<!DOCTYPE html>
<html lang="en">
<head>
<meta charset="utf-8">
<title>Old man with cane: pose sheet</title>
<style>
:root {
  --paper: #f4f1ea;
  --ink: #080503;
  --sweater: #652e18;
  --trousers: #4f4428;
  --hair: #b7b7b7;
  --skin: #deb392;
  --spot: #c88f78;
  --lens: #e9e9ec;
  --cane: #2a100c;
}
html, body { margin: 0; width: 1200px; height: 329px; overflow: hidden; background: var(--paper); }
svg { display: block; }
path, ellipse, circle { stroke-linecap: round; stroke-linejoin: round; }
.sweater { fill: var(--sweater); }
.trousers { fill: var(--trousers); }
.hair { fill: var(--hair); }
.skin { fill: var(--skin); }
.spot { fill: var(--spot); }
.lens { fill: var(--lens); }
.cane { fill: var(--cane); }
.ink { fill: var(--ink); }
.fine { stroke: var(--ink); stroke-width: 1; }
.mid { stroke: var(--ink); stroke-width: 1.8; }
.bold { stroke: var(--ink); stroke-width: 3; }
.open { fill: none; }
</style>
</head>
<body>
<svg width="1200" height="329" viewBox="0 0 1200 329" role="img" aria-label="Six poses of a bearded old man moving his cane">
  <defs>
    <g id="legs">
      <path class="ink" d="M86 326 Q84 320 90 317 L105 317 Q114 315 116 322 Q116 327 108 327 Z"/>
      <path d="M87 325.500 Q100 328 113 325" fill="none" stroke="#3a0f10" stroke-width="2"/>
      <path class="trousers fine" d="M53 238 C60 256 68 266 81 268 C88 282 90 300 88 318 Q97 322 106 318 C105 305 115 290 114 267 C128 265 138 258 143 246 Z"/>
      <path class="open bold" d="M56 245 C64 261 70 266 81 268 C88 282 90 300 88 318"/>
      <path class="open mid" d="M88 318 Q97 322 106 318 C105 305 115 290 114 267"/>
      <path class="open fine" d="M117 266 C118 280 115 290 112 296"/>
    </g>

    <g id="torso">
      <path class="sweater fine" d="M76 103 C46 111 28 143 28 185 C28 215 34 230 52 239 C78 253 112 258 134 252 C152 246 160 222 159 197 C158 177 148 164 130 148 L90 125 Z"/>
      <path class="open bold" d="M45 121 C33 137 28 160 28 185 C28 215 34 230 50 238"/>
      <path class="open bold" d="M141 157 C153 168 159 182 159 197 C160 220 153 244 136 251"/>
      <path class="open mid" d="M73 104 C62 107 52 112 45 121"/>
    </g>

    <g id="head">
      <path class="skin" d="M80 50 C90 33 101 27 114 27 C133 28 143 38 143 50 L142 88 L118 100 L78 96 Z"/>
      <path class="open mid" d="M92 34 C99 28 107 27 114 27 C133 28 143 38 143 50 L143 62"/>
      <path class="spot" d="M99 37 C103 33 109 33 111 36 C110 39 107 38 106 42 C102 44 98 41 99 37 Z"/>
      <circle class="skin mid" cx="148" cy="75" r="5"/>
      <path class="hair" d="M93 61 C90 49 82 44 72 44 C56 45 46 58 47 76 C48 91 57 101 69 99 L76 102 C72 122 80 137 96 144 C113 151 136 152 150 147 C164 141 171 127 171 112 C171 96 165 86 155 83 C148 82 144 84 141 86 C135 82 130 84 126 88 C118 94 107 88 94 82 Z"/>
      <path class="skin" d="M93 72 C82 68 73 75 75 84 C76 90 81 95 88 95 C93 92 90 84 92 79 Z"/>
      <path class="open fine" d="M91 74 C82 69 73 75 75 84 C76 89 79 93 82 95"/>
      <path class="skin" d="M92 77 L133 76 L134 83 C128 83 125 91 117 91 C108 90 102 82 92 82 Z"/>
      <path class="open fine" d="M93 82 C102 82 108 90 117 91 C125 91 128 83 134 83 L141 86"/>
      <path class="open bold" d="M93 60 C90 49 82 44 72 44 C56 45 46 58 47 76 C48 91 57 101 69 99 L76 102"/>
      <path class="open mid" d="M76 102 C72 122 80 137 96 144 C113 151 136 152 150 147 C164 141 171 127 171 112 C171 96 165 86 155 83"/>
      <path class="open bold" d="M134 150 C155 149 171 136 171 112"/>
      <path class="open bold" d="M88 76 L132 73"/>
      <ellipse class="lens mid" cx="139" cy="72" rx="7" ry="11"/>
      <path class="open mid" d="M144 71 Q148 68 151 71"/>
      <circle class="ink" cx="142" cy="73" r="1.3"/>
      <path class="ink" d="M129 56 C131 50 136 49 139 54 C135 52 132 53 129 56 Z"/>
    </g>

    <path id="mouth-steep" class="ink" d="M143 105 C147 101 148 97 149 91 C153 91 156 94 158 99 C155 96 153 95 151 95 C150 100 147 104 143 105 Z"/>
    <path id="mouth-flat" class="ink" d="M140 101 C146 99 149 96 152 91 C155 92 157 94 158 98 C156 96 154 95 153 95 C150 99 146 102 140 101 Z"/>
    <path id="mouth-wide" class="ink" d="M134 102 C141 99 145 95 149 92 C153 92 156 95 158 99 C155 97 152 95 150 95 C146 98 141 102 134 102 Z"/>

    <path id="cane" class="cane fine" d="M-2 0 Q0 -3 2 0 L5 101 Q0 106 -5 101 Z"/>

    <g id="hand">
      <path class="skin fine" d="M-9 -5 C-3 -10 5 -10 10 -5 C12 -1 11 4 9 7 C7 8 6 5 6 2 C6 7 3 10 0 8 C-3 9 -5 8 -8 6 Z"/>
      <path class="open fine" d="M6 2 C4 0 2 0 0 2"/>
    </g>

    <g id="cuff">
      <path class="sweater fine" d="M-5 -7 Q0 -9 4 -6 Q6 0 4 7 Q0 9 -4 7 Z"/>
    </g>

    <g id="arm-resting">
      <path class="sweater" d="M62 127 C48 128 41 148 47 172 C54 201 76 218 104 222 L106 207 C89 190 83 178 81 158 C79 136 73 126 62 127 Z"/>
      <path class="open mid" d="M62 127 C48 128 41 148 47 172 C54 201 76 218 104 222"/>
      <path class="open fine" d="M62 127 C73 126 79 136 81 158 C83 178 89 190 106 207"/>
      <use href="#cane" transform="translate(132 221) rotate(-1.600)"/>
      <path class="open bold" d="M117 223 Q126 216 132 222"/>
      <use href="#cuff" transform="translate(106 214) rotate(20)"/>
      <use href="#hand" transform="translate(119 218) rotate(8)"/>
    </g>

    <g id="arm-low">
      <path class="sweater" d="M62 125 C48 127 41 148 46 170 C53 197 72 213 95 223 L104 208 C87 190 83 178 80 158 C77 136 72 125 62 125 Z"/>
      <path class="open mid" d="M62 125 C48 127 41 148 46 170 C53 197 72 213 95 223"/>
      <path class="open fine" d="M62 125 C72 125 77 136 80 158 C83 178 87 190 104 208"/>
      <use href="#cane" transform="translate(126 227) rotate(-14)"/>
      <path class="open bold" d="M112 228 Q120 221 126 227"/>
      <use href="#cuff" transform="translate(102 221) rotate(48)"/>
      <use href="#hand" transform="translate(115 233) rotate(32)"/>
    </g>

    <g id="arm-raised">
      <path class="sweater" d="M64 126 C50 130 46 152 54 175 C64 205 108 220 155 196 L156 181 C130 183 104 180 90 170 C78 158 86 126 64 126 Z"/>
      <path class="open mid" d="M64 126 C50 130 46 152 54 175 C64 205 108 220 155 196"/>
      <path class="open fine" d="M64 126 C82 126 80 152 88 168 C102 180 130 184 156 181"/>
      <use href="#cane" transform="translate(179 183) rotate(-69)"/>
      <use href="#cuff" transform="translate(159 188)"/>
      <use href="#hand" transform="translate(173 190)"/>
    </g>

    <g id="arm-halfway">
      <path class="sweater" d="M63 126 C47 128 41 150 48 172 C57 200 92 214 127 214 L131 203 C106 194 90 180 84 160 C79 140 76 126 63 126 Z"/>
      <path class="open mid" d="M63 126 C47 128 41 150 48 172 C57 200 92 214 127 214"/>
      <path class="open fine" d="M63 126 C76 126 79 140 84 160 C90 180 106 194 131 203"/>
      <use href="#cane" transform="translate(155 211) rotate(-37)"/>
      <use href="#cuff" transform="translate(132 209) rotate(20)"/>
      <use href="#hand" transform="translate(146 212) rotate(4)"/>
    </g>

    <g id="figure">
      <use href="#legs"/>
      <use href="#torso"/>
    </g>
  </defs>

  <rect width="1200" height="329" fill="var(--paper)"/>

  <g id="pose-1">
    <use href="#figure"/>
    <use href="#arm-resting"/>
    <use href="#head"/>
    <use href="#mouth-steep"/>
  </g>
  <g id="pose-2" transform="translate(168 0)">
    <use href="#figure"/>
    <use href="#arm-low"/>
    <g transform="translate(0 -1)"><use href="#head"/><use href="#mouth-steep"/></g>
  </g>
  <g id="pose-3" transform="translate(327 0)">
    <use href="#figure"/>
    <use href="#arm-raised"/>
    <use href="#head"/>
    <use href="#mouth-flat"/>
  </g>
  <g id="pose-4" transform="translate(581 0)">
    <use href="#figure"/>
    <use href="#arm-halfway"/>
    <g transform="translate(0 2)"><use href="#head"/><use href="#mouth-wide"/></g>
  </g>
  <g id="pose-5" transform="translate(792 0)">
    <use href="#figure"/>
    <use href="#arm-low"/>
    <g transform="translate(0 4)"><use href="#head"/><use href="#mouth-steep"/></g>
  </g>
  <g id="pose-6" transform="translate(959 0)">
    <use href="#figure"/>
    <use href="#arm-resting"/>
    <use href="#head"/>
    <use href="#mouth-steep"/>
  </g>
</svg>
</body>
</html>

_ _ _ _

What is the number of lines in this material that hold the string "html"? Answer with that number only.

**OUTPUT**
4